The projector was working, the crew was in place, and the sound system was ready to go. I stood by the stage, smiling (perhaps more than was cool), as I watched our five BANDED bands give it their all. It was a vibrant and eclectic night for music education at the Brighton Music Hall.
Our production team was there when each band’s new BANDED song was primordial sludge, before it had words… or horns… or a chorus. There is very little documentation of the musical creative process, and even less that explores the collaborative process of bands. PULSE was there with cameras as The MJEML grew a three-movement work from a drone of rhythmic humming, as Ghost Box Orchestra gathered around an image of a desert hitch-hiker, as Zili Misik drew from a rich palette of historical and cultural references, as Aloud put it all down in an afternoon, and as Tumbleweed Company navigated their spiral form. Beyond that, we filmed as Berklee faculty members Prince Charles Alexander, Marti Epstein, Linda Chase and Mark Simos showed up at rehearsal spaces across Boston to bring their unique perspectives to each band’s process; and we were there as tracks were laid down, making these songs the first original PULSE tunes. We had finally made it to the concert, a culminating event to showcase the results of this process. Before each band’s set, we shared short reels of footage with the audience. The video played, the screen moved to reveal the artists, and then there each song was, up on stage, being performed with all of the energy and passion that we saw it composed with.
An exceptional amount of dedication and creativity from everyone involved—bands, faculty, engineers, and the PULSE team—made this project come to life. The concert ran without a hitch, from our opening City Music All-Star act, to the perfectly-timed panel discussion, to Tumbleweed Company closing out the night. I want to extend a huge thanks to Sharon Lynch as floor director for the evening, Nazli Green as concert producer, Erin Genett for her beautiful poster design, Mary Boland who organized and produced video coverage of the event, and our camera and sound crew of Bryna Gootkind, Amy Schrob, James Staub, Zack Zukowski, and Elizabeth Acle. Additionally, I would like to give a shout-out to my fellow BANDED producers, Jeannie Greeley and Nicole Bedard for their spectacular work, as well as PULSE Director Dan Newsom for his support of this project.

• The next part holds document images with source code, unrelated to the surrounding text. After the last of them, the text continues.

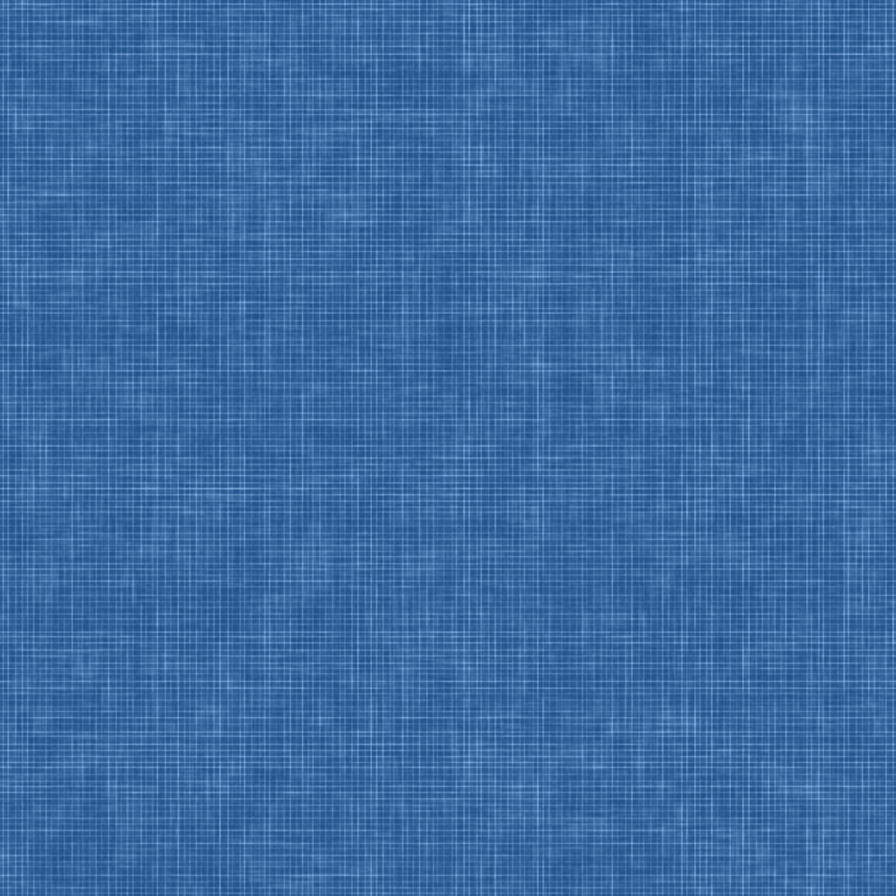
This texture is drawn by a WebGL 1 fragment shader. Its source:

```glsl
precision highp float;
uniform vec2 u_resolution;

float hash(vec2 p) {
  vec3 q = fract(vec3(p.xyx) * 0.1031);
  q += dot(q, q.yzx + 33.33);
  return fract((q.x + q.y) * q.z);
}

float noise(vec2 p) {
  vec2 cell = floor(p);
  vec2 f = fract(p);
  f = f * f * (3.0 - 2.0 * f);
  float low = mix(hash(cell), hash(cell + vec2(1.0, 0.0)), f.x);
  float high = mix(hash(cell + vec2(0.0, 1.0)), hash(cell + vec2(1.0)), f.x);
  return mix(low, high, f.y);
}

// Pale threads running along p.y, spaced across p.x
float threads(vec2 p, float pixel, float seed) {
  float column = p.x * 144.0;
  float id = floor(column);
  float center = 0.5 + 0.44 * (hash(vec2(id, seed)) - 0.5);
  float halfWidth = max(0.0019, pixel) * 144.0;
  float line = 1.0 - smoothstep(0.0, halfWidth, abs(fract(column) - center));

  // Each thread has its own strength and fades in and out along its length
  float strength = 0.32 + 0.56 * hash(vec2(id, seed + 7.0));
  float wear = noise(vec2(id * 7.37 + seed, p.y * 34.0 + id * 5.3));
  float fray = noise(vec2(id * 3.71 + seed, p.y * 130.0 + id * 2.9));
  return line * strength * (0.35 + 0.85 * wear + 0.45 * fray);
}

// Fine brushed fibres, gathered in small patches
float fibres(vec2 p, float seed) {
  float fine = noise(vec2(p.x * 330.0, p.y * 42.0) + seed);
  float broad = noise(vec2(p.x * 120.0, p.y * 26.0) + seed * 2.0);
  float patches = noise(p * vec2(46.0, 20.0) + seed * 3.0);
  return (0.8 * fine * fine + 0.25 * broad) * (0.45 + 1.1 * patches);
}

void main() {
  float side = min(u_resolution.x, u_resolution.y);
  vec2 uv = gl_FragCoord.xy / side;
  float pixel = 1.0 / side;

  float warp = threads(uv, pixel, 11.0);
  float weft = threads(uv.yx, pixel, 43.0);
  float brushed = fibres(uv, 17.0) + fibres(uv.yx, 71.0);
  float cloud = noise(uv * 9.0 + 5.0) - 0.5;
  float grain = noise(uv * 340.0) - 0.5;

  float tone = 0.6 * (warp + weft) + 0.25 * brushed;
  tone += 0.03 * cloud + 0.16 * grain - 0.01;
  tone = clamp(tone, 0.0, 1.2);

  vec3 deepBlue = vec3(0.13, 0.32, 0.54);
  vec3 paleBlue = vec3(0.41, 0.59, 0.80);
  gl_FragColor = vec4(mix(deepBlue, paleBlue, tone), 1.0);
}
```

Musicians are generally very giving people. If your goal is to move an audience, you can’t hold anything back. These bands were willing to put their process under our lens, trusting that, in the end, it would all help young musicians across the country bridge the gap between theory and creativity. I am excited to make that happen with my team, and hope to foster many more opportunities for the music community to engage with Berklee, PULSE, and the new landscape of music education. –Audrey Harrer, director of BANDED and PULSE creative manager of multimedia.
The past few weeks have been exciting and rigorous for Berklee City Music students from Boston and around the country. Watch the 18th annual Berklee City Music Scholarship Concert LIVE tonight on Ustream. The concert will feature student performances and the announcement of City Music college scholarship recipients. The evening begins at 7:30 p.m at the Berklee Performance Center. Tickets can be purchased on Ticketmaster.com in advance and for $10 at the door. Student tickets are $1. For more information please click here and also visit www.berkleecitymusic.org